Dataset content »
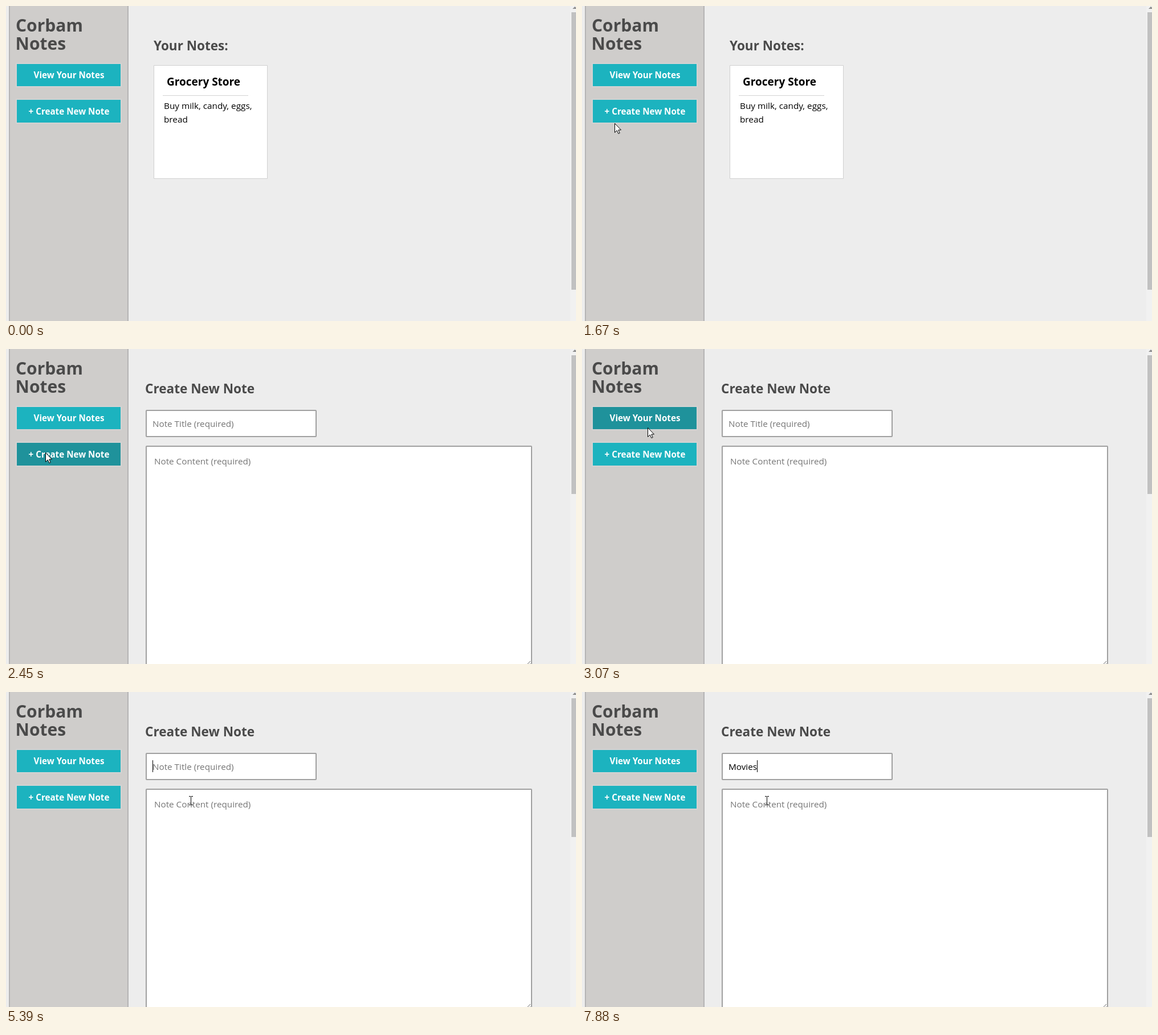
Animation, 1000 px wide and 554 px high, one loop 8000 ms. Source, as an HTML page with a canvas:

```html
<!DOCTYPE html>
<html lang="en">
<head>
<meta charset="utf-8">
<title>Notes app</title>
<style>
  html, body { margin: 0; width: 100%; height: 100%; overflow: hidden; background: #ededed; }
  canvas { display: block; }
</style>
</head>
<body>
<canvas id="stage" width="1000" height="554"></canvas>
<script>
const ctx = document.getElementById('stage').getContext('2d');
const LOOP = 8000;
const TEAL = '#1cb3bf', TEAL_DARK = '#1f929b', INK = '#4a4a4a', HINT = '#757575';

// [start ms, x, y] of the pointer
const POINTER = [
  [580, 755, 540], [735, 591, 475], [890, 444, 416], [1045, 314, 364],
  [1200, 202, 319], [1355, 119, 286], [1510, 72, 267],
  [1670, 57, 206], [1815, 63, 191], [1960, 69, 182],
  [2910, 82, 168], [3065, 115, 138], [3220, 174, 122], [3375, 238, 117], [3530, 300, 120],
  [4480, 314, 158], [4630, 322, 190]
];
const TYPING = [[6970, 'M'], [7110, 'Mo'], [7250, 'Mov'], [7580, 'Movie'], [7880, 'Movies']];
const CLICKS = [[2300, 2450], [3850, 4020]];
const CARET = [[3850, 4480], [5390, 5860], [6480, LOOP]];

const latest = (list, t) => list.filter(item => item[0] <= t).pop();
const during = (spans, t) => spans.some(([from, to]) => t >= from && t < to);

function rect(x, y, w, h, color) {
  ctx.fillStyle = color;
  ctx.fillRect(x, y, w, h);
}

function text(str, x, y, size, color, weight = 400, align = 'left') {
  ctx.font = `${weight} ${size}px "Open Sans", "Noto Sans", sans-serif`;
  ctx.textAlign = align;
  ctx.fillStyle = color;
  ctx.fillText(str, x, y);
}

function box(x, y, w, h, line, color, radius = 0, fill = '#fff') {
  ctx.beginPath();
  ctx.roundRect(x + line / 2, y + line / 2, w - line, h - line, radius);
  if (fill) {
    ctx.fillStyle = fill;
    ctx.fill();
  }
  ctx.lineWidth = line;
  ctx.strokeStyle = color;
  ctx.stroke();
}

function button(label, y, h, pointer) {
  const hover = pointer && pointer[1] >= 17 && pointer[1] < 203
    && pointer[2] >= y && pointer[2] < y + h - 2;
  rect(17, y, 186, h, '#d3d3d3');
  rect(19, y + 2, 182, h - 4, hover ? TEAL_DARK : TEAL);
  text(label, 110.5, y + h - 16, 15.2, '#fff', 700, 'center');
}

function sidebar(t, pointer) {
  rect(5, 0, 210, 554, '#b5b4b4');
  rect(7, 0, 206, 554, '#cfcdcb');
  text('Corbam', 17, 45, 30, INK, 700);
  text('Notes', 16.5, 77, 30, INK, 700);
  button('View Your Notes', 100, 43, pointer);
  button('+ Create New Note', 163, 44, pointer);
  if (t >= 2300 && t < 2450) box(16, 162, 188, 46, 1.5, '#85a9e6', 1, null);
}

function scrollbar(thumbHeight) {
  rect(990, 0, 10, 554, '#f1f1f1');
  rect(992, 11, 8, thumbHeight, '#c1c1c1');
  ctx.fillStyle = '#8b8b8b';
  ctx.fill(new Path2D('M994 5 L998 1 L1000 3 V5 Z'));
}

function notesPage() {
  text('Your Notes:', 259, 78, 22.5, INK, 700);
  box(259, 104, 200, 200, 1, '#d0d0d0');
  text('Grocery Store', 282, 140, 19, '#000', 700);
  rect(275, 157, 150, 1, '#d3d3d3');
  text('Buy milk, candy, eggs,', 277, 181, 15.3, '#000');
  text('bread', 277, 205, 15.3, '#000');
  scrollbar(488);
}

function formPage(t) {
  const typed = latest(TYPING, t)?.[1] ?? '';
  text('Create New Note', 244, 78, 22.6, INK, 700);
  box(245, 107, 300, 48, 2, '#a0a0a0', 1);
  text(typed || 'Note Title (required)', 257, 137, 15.25, typed ? '#000' : HINT);
  const caretX = 257 + (typed ? Math.round(ctx.measureText(typed).width) : 0);
  if (during(CARET, t)) rect(caretX, 120, 1, 21, '#000');
  box(245, 170, 678, 400, 2, '#a0a0a0', 1);
  text('Note Content (required)', 260, 203, 15.25, HINT);
  ctx.lineWidth = 1;
  ctx.strokeStyle = '#666';
  ctx.stroke(new Path2D('M914 555 L920 549 M918 555 L920 553'));
  scrollbar(244);
}

function drawPointer(t, [, x, y]) {
  ctx.save();
  ctx.translate(x, y);
  ctx.lineWidth = 1;
  ctx.strokeStyle = '#000';
  if (t < 3530) {
    const arrow = new Path2D('M.5 .5 V16.5 L4.3 12.9 L6.8 18.5 L9.2 17.5 L6.8 12 H11.5 Z');
    ctx.fillStyle = '#fff';
    ctx.fill(arrow);
    ctx.stroke(arrow);
  } else {
    ctx.stroke(new Path2D('M2.5 -6 V8 M-1 -6.5 H2 M3 -6.5 H6 M-1 8.5 H2 M3 8.5 H6'));
  }
  if (during(CLICKS, t)) {
    ctx.beginPath();
    ctx.arc(0, 0, 12, 0, Math.PI * 2);
    ctx.fillStyle = 'rgba(255, 255, 0, .5)';
    ctx.fill();
  }
  ctx.restore();
}

function draw(now) {
  const t = now % LOOP;
  const pointer = latest(POINTER, t);
  rect(0, 0, 1000, 554, '#ededed');
  sidebar(t, pointer);
  if (t < 2450) notesPage();
  else formPage(t);
  if (pointer) drawPointer(t, pointer);
  requestAnimationFrame(draw);
}
requestAnimationFrame(draw);
</script>
</body>
</html>
```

To do » Leaving the pictures out, reproduce the entries above exactly.

Task output »
Animation, 1000 px wide and 554 px high, one loop 8000 ms. Source, as an HTML page with a canvas:

```html
<!DOCTYPE html>
<html lang="en">
<head>
<meta charset="utf-8">
<title>Notes app</title>
<style>
  html, body { margin: 0; width: 100%; height: 100%; overflow: hidden; background: #ededed; }
  canvas { display: block; }
</style>
</head>
<body>
<canvas id="stage" width="1000" height="554"></canvas>
<script>
const ctx = document.getElementById('stage').getContext('2d');
const LOOP = 8000;
const TEAL = '#1cb3bf', TEAL_DARK = '#1f929b', INK = '#4a4a4a', HINT = '#757575';

// [start ms, x, y] of the pointer
const POINTER = [
  [580, 755, 540], [735, 591, 475], [890, 444, 416], [1045, 314, 364],
  [1200, 202, 319], [1355, 119, 286], [1510, 72, 267],
  [1670, 57, 206], [1815, 63, 191], [1960, 69, 182],
  [2910, 82, 168], [3065, 115, 138], [3220, 174, 122], [3375, 238, 117], [3530, 300, 120],
  [4480, 314, 158], [4630, 322, 190]
];
const TYPING = [[6970, 'M'], [7110, 'Mo'], [7250, 'Mov'], [7580, 'Movie'], [7880, 'Movies']];
const CLICKS = [[2300, 2450], [3850, 4020]];
const CARET = [[3850, 4480], [5390, 5860], [6480, LOOP]];

const latest = (list, t) => list.filter(item => item[0] <= t).pop();
const during = (spans, t) => spans.some(([from, to]) => t >= from && t < to);

function rect(x, y, w, h, color) {
  ctx.fillStyle = color;
  ctx.fillRect(x, y, w, h);
}

function text(str, x, y, size, color, weight = 400, align = 'left') {
  ctx.font = `${weight} ${size}px "Open Sans", "Noto Sans", sans-serif`;
  ctx.textAlign = align;
  ctx.fillStyle = color;
  ctx.fillText(str, x, y);
}

function box(x, y, w, h, line, color, radius = 0, fill = '#fff') {
  ctx.beginPath();
  ctx.roundRect(x + line / 2, y + line / 2, w - line, h - line, radius);
  if (fill) {
    ctx.fillStyle = fill;
    ctx.fill();
  }
  ctx.lineWidth = line;
  ctx.strokeStyle = color;
  ctx.stroke();
}

function button(label, y, h, pointer) {
  const hover = pointer && pointer[1] >= 17 && pointer[1] < 203
    && pointer[2] >= y && pointer[2] < y + h - 2;
  rect(17, y, 186, h, '#d3d3d3');
  rect(19, y + 2, 182, h - 4, hover ? TEAL_DARK : TEAL);
  text(label, 110.5, y + h - 16, 15.2, '#fff', 700, 'center');
}

function sidebar(t, pointer) {
  rect(5, 0, 210, 554, '#b5b4b4');
  rect(7, 0, 206, 554, '#cfcdcb');
  text('Corbam', 17, 45, 30, INK, 700);
  text('Notes', 16.5, 77, 30, INK, 700);
  button('View Your Notes', 100, 43, pointer);
  button('+ Create New Note', 163, 44, pointer);
  if (t >= 2300 && t < 2450) box(16, 162, 188, 46, 1.5, '#85a9e6', 1, null);
}

function scrollbar(thumbHeight) {
  rect(990, 0, 10, 554, '#f1f1f1');
  rect(992, 11, 8, thumbHeight, '#c1c1c1');
  ctx.fillStyle = '#8b8b8b';
  ctx.fill(new Path2D('M994 5 L998 1 L1000 3 V5 Z'));
}

function notesPage() {
  text('Your Notes:', 259, 78, 22.5, INK, 700);
  box(259, 104, 200, 200, 1, '#d0d0d0');
  text('Grocery Store', 282, 140, 19, '#000', 700);
  rect(275, 157, 150, 1, '#d3d3d3');
  text('Buy milk, candy, eggs,', 277, 181, 15.3, '#000');
  text('bread', 277, 205, 15.3, '#000');
  scrollbar(488);
}

function formPage(t) {
  const typed = latest(TYPING, t)?.[1] ?? '';
  text('Create New Note', 244, 78, 22.6, INK, 700);
  box(245, 107, 300, 48, 2, '#a0a0a0', 1);
  text(typed || 'Note Title (required)', 257, 137, 15.25, typed ? '#000' : HINT);
  const caretX = 257 + (typed ? Math.round(ctx.measureText(typed).width) : 0);
  if (during(CARET, t)) rect(caretX, 120, 1, 21, '#000');
  box(245, 170, 678, 400, 2, '#a0a0a0', 1);
  text('Note Content (required)', 260, 203, 15.25, HINT);
  ctx.lineWidth = 1;
  ctx.strokeStyle = '#666';
  ctx.stroke(new Path2D('M914 555 L920 549 M918 555 L920 553'));
  scrollbar(244);
}

function drawPointer(t, [, x, y]) {
  ctx.save();
  ctx.translate(x, y);
  ctx.lineWidth = 1;
  ctx.strokeStyle = '#000';
  if (t < 3530) {
    const arrow = new Path2D('M.5 .5 V16.5 L4.3 12.9 L6.8 18.5 L9.2 17.5 L6.8 12 H11.5 Z');
    ctx.fillStyle = '#fff';
    ctx.fill(arrow);
    ctx.stroke(arrow);
  } else {
    ctx.stroke(new Path2D('M2.5 -6 V8 M-1 -6.5 H2 M3 -6.5 H6 M-1 8.5 H2 M3 8.5 H6'));
  }
  if (during(CLICKS, t)) {
    ctx.beginPath();
    ctx.arc(0, 0, 12, 0, Math.PI * 2);
    ctx.fillStyle = 'rgba(255, 255, 0, .5)';
    ctx.fill();
  }
  ctx.restore();
}

function draw(now) {
  const t = now % LOOP;
  const pointer = latest(POINTER, t);
  rect(0, 0, 1000, 554, '#ededed');
  sidebar(t, pointer);
  if (t < 2450) notesPage();
  else formPage(t);
  if (pointer) drawPointer(t, pointer);
  requestAnimationFrame(draw);
}
requestAnimationFrame(draw);
</script>
</body>
</html>
```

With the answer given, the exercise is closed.